* [THE TASK]:
Search the data for the word "wide" and copy every line that contains it.

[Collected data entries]
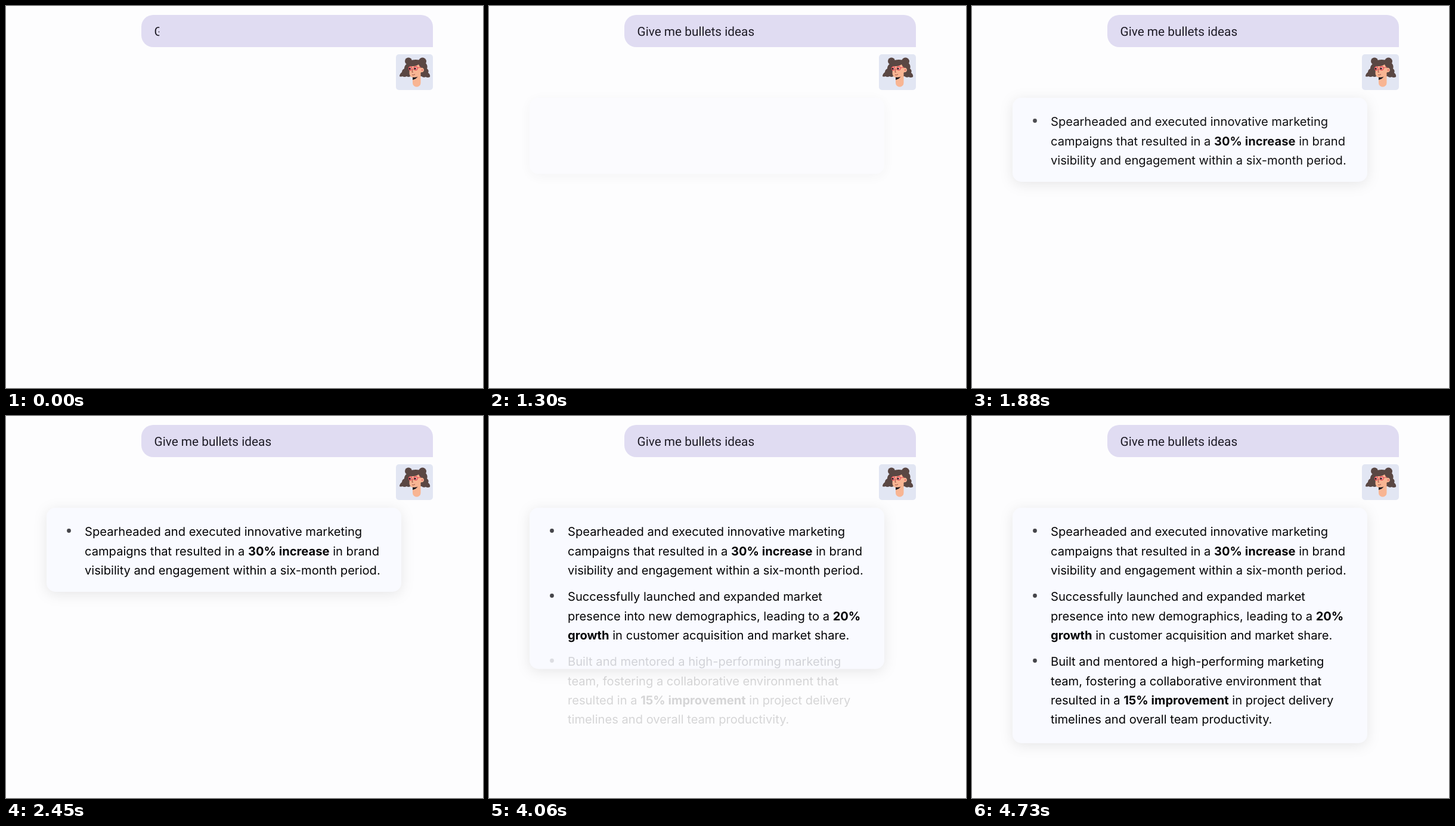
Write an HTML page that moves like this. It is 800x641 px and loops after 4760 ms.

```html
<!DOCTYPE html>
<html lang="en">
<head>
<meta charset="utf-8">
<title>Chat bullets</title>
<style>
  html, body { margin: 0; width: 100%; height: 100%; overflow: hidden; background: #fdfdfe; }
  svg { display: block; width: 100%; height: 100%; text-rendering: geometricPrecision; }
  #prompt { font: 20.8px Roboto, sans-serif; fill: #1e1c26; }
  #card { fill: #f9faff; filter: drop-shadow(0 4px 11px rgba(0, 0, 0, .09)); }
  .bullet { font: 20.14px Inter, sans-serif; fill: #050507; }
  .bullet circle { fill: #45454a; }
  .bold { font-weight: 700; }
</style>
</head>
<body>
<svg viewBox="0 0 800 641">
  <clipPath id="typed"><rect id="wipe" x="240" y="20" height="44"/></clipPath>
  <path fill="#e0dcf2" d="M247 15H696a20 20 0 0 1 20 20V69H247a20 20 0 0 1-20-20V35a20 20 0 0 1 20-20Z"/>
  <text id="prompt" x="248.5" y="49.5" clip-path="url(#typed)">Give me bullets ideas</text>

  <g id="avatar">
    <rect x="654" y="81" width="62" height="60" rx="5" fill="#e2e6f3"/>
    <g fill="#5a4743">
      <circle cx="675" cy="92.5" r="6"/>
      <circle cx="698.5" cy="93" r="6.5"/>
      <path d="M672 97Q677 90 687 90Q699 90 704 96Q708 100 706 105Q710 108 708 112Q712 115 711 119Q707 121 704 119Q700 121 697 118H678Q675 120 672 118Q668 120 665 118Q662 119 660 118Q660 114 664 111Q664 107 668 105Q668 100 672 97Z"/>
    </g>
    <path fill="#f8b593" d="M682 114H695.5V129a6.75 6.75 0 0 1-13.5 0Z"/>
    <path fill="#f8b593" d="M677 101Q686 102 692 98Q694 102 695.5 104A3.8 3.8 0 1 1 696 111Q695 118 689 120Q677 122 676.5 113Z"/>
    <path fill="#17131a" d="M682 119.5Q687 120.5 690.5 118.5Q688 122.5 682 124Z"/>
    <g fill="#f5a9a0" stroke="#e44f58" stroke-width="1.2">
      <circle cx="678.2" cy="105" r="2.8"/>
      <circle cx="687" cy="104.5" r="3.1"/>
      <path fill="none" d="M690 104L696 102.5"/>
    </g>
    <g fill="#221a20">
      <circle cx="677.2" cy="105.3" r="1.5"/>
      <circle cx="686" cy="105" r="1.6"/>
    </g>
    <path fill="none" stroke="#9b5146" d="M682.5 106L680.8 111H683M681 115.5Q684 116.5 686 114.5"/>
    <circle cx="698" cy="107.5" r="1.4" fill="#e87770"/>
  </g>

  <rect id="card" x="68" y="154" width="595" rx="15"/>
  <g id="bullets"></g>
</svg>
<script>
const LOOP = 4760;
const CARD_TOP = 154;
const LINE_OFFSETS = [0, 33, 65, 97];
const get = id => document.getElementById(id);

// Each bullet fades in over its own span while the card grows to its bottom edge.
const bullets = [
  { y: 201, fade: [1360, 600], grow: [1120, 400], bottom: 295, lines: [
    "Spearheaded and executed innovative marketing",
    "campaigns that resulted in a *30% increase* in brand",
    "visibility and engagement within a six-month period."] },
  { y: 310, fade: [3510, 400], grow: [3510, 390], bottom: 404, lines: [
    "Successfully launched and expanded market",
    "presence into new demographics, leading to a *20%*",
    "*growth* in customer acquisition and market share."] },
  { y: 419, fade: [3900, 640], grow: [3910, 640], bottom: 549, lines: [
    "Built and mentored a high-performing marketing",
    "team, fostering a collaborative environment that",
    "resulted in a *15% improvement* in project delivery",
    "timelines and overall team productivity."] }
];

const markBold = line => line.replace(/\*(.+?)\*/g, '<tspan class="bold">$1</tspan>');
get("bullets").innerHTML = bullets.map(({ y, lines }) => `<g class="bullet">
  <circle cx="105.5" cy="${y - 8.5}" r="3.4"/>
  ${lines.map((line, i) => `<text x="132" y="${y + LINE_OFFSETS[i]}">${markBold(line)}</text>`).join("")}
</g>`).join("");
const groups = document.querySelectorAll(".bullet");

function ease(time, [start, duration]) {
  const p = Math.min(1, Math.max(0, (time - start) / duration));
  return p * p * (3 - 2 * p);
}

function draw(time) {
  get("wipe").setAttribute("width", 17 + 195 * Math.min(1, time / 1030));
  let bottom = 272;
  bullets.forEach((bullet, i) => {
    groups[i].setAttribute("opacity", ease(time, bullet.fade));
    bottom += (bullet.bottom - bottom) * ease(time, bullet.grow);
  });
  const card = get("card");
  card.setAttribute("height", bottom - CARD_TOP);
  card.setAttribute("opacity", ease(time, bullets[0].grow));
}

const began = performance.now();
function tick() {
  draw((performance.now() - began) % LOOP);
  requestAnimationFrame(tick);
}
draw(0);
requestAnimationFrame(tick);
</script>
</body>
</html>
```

...

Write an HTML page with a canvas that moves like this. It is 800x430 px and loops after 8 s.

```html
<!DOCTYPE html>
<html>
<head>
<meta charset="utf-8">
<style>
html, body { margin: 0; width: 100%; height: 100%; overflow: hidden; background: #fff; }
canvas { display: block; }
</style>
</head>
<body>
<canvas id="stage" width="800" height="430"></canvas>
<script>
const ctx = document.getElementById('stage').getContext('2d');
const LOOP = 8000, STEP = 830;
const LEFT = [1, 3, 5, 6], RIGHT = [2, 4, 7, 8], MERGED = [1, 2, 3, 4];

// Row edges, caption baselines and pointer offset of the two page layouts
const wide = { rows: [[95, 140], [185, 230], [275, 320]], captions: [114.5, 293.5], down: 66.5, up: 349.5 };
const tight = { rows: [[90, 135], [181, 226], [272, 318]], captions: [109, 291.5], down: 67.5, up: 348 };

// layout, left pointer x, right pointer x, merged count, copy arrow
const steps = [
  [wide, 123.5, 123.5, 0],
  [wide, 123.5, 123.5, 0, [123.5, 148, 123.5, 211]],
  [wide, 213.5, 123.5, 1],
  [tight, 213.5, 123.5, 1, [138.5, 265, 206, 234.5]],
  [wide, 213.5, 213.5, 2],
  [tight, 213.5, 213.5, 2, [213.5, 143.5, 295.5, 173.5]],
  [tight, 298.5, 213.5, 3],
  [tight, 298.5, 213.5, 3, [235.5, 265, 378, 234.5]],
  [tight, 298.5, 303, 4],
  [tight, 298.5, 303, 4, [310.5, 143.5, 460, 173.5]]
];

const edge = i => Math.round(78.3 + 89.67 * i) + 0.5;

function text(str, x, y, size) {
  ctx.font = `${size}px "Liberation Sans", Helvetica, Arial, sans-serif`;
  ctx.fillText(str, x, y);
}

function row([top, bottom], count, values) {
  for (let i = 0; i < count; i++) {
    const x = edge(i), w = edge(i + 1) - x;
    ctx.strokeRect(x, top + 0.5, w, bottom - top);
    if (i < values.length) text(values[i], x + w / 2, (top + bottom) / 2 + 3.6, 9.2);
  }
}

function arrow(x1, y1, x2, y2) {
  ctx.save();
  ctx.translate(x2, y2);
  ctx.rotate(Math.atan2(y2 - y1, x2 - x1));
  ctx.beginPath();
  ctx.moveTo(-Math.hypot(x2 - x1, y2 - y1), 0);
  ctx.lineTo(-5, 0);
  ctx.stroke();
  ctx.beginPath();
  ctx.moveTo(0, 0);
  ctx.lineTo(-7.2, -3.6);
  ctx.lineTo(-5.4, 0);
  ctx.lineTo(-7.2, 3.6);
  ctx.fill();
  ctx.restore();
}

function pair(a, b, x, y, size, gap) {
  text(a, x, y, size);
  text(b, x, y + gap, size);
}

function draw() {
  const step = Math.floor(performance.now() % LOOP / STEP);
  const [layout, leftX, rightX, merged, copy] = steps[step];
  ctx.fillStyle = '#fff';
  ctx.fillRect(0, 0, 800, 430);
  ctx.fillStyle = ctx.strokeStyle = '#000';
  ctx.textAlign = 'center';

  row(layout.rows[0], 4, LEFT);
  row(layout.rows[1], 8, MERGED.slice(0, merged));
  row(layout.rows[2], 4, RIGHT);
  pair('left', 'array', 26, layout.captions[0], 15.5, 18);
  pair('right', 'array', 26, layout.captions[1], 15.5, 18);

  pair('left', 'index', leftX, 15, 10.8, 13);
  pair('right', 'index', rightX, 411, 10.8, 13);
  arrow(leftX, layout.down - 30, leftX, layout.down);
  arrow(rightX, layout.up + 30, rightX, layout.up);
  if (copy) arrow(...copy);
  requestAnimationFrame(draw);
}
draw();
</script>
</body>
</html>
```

* [REPLY TO THE EXERCISE]:
const wide = { rows: [[95, 140], [185, 230], [275, 320]], captions: [114.5, 293.5], down: 66.5, up: 349.5 };
  [wide, 123.5, 123.5, 0],
  [wide, 123.5, 123.5, 0, [123.5, 148, 123.5, 211]],
  [wide, 213.5, 123.5, 1],
  [wide, 213.5, 213.5, 2],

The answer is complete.